Prior to arriving at George Mason, Thrall was an associate professor at the University of Michigan-Dearborn where he directed the Master of Public Policy and Master of Public Administration programs. He received his PhD in political science from MIT.

Christopher PrebleChristopher Preble is the vice president for defense and foreign policy studies at the Cato Institute. He is the author of The Power Problem: How American Military Dominance Makes Us Less Safe, Less Prosperous, and Less Free (Cornell University Press, 2009) and John F. Kennedy and the Missile Gap (Northern Illinois University Press, 2004). He coedited, with John Mueller, A Dangerous World? Threat Perception and U.S. National Security (Cato Institute, 2014); and, with Jim Harper and Benjamin Friedman, Terrorizing Ourselves: Why U.S. Counterterrorism Policy Is Failing and How to Fix It (Cato Institute, 2010).

Preble has also published articles in major publications, including the New York Times, USA Today, the Los Angeles Times, the Financial Times, National Review, The National Interest, and Foreign Policy, and is a frequent guest on television and radio.

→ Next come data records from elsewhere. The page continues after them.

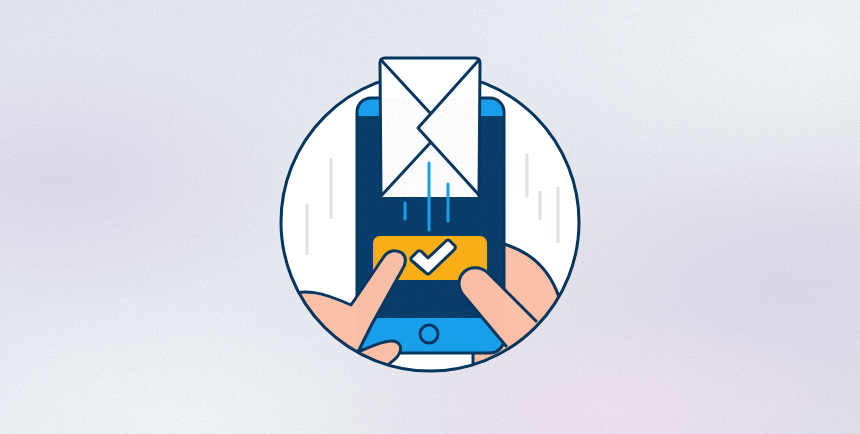
<!DOCTYPE html>
<html lang="en">
<head>
<meta charset="utf-8">
<title>Send mail from a phone</title>
<style>
:root {
  --navy: #04365f;
  --screen: #063c68;
  --blue: #16a0ee;
  --amber: #fbb113;
  --skin: #fbc0a6;
  --white: #ffffff;
  --rain: #dbe3e6;
}
html, body { margin: 0; overflow: hidden; }
.banner { display: block; width: 860px; height: 434px; }
.outline { stroke: var(--navy); stroke-width: 3; stroke-linejoin: round; stroke-linecap: round; }
.line { fill: none; }
.skin { fill: var(--skin); }
.blue { fill: var(--blue); }
.screen { fill: var(--screen); }
.white { fill: var(--white); }
.amber { fill: var(--amber); }
.rain { stroke: var(--rain); stroke-width: 3; }
.motion { stroke: var(--blue); stroke-width: 3; stroke-linecap: round; }
</style>
</head>
<body>
<svg class="banner" viewBox="0 0 860 434" role="img" aria-label="Two hands hold a phone and send an envelope from its screen">
  <defs>
    <linearGradient id="backdrop" x1="0" y1="0" x2="1" y2="0.5">
      <stop offset="0" stop-color="#e4e7f0"/>
      <stop offset="0.5" stop-color="#e8ebf1"/>
      <stop offset="1" stop-color="#e1dfe9"/>
    </linearGradient>
    <radialGradient id="glow-light">
      <stop offset="0" stop-color="#f1f5f7"/>
      <stop offset="1" stop-color="#f1f5f7" stop-opacity="0"/>
    </radialGradient>
    <radialGradient id="glow-lilac">
      <stop offset="0" stop-color="#ded9e8"/>
      <stop offset="1" stop-color="#ded9e8" stop-opacity="0"/>
    </radialGradient>
    <radialGradient id="glow-pink">
      <stop offset="0" stop-color="#efe3ee"/>
      <stop offset="1" stop-color="#efe3ee" stop-opacity="0"/>
    </radialGradient>
    <clipPath id="badge-clip"><circle cx="430" cy="222" r="149"/></clipPath>
    <clipPath id="phone-clip"><rect x="357" y="98" width="147" height="255" rx="14"/></clipPath>
    <filter id="grain" x="0" y="0" width="1" height="1">
      <feTurbulence type="fractalNoise" baseFrequency="0.8" numOctaves="2" seed="4"/>
      <feColorMatrix values="0 0 0 0 0.2  0 0 0 0 0.22  0 0 0 0 0.35  0.9 0 0 0 -0.38"/>
    </filter>
  </defs>

  <g id="background">
    <rect width="860" height="434" fill="url(#backdrop)"/>
    <ellipse cx="800" cy="40" rx="360" ry="190" fill="url(#glow-light)"/>
    <ellipse cx="60" cy="180" rx="260" ry="130" fill="url(#glow-lilac)"/>
    <ellipse cx="790" cy="290" rx="260" ry="130" fill="url(#glow-lilac)"/>
    <ellipse cx="180" cy="420" rx="320" ry="130" fill="url(#glow-light)"/>
    <ellipse cx="600" cy="410" rx="260" ry="100" fill="url(#glow-pink)"/>
    <rect width="860" height="434" filter="url(#grain)" opacity="0.3"/>
  </g>

  <circle class="white" cx="430" cy="222" r="149"/>

  <g id="badge-scene" clip-path="url(#badge-clip)">
    <g class="rain">
      <path d="M307 204V255M331 158V219M527 154V197M540 191V220M558 187V243"/>
    </g>

    <g id="right-palm">
      <path class="skin outline" d="M500 243C528 250 549 268 559 297L590 340L500 390H473V345H500Z"/>
    </g>

    <g id="phone">
      <g clip-path="url(#phone-clip)">
        <rect class="blue" x="356" y="97" width="149" height="257"/>
        <rect class="screen" x="356" y="116" width="149" height="202"/>
      </g>
      <rect class="line outline" x="357" y="98" width="147" height="255" rx="14"/>
      <circle class="line outline" cx="429" cy="334" r="9"/>
    </g>

    <g id="send-button">
      <rect class="amber" x="373" y="236" width="114" height="44" rx="7"/>
      <path class="white outline" d="M411 258L418 251Q420 250 422 252L428 258L446 241Q448 239 450 241L455 246Q456 248 454 250L430 273Q428 275 426 273L411 260Z"/>
    </g>

    <g id="left-hand">
      <path class="skin outline" d="M280 296C306 288 322 292 351 305L383 258C388 250 396 249 402 253C407 257 406 264 402 270L372 324L357 354L330 370L270 340Z"/>
      <path class="skin outline" d="M350 355C366 350 377 342 390 341C399 340 403 347 399 354C397 359 391 362 385 367L360 385Z"/>
    </g>

    <g id="right-thumb">
      <path class="skin" d="M536 321L488 273C481 266 469 266 463 273C457 280 458 290 465 297L506 346L512 362L560 320Z"/>
      <path class="line outline" d="M536 321L488 273C481 266 469 266 463 273C457 280 458 290 465 297L506 346"/>
    </g>
  </g>

  <circle class="line outline" cx="430" cy="222" r="149"/>

  <g id="envelope">
    <path class="white" d="M380 63Q380 58 385 58H475Q480 58 480 63V197H380Z"/>
    <path class="line outline" d="M381 196L380 63Q380 58 385 58H475Q480 58 480 63L479 196"/>
    <path class="line outline" d="M382 61L431 114M478 61L418 128L479 195M382 195L431 142"/>
  </g>

  <g id="motion-lines" class="motion">
    <path d="M429 163V230M448 184V221M405 203V219"/>
  </g>

  <g id="badge-texture" clip-path="url(#badge-clip)">
    <rect x="356" y="98" width="149" height="256" filter="url(#grain)" opacity="0.3"/>
  </g>
</svg>
</body>
</html>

In addition to his work at Cato, Preble teaches the U.S. foreign policy elective at the University of California, Washington Center. Before joining Cato in February 2003, he taught history at St. Cloud State University and Temple University. Preble was a commissioned officer in the U.S. Navy, and served aboard the USS Ticonderoga (CG-47) from 1990 to 1993.

Preble holds a PhD in history from Temple University.

John MuellerJohn Mueller is a senior fellow at the Cato Institute. He is also a member of the political science department and senior research scientist with the Mershon Center for International Security Studies at Ohio State University. A leading expert on terrorism and particularly on the reactions (or over-reactions) it often inspires, he is the co-author (with Mark G. Stewart) of Chasing Ghosts: The Policing of Terrorism, published by Oxford University Press in 2016. Their Terror, Security and Money: Balancing the Risks, Benefits, and Costs of Homeland Security was published in 2011 by Oxford. Other books from Mueller include Overblown: How Politicians and the Terrorism Industry Inflate National Security Threats and Why We Believe Them (Free Press, 2006) and Atomic Obsession: Nuclear Alarmism from Hiroshima to Al-Qaeda (Oxford, 2010). He is also the editor of Terrorism Since 9/11: The American Cases (Mershon Center, Ohio State, 2015) and (with Christopher A. Preble) A Dangerous World? Threat Perception and U.S. National Security (Cato, 2014).

Benjamin FriedmanBenjamin H. Friedman is a research fellow in defense and homeland security studies. He writes about U.S. defense politics, focusing on strategy, budgeting, and war. He has co-edited two books and has published in International Security, Political Science Quarterly, Foreign Affairs, the New York Times, the Los Angeles Times, the Atlantic, the Philadelphia Inquirer, USA Today, the Hill, Politico, the Christian Science Monitor, and various other journals. Ben is a graduate of Dartmouth College, a PhD candidate in political science at the MIT, and an adjunct lecturer at George Washington University’s Elliott School of International Affairs.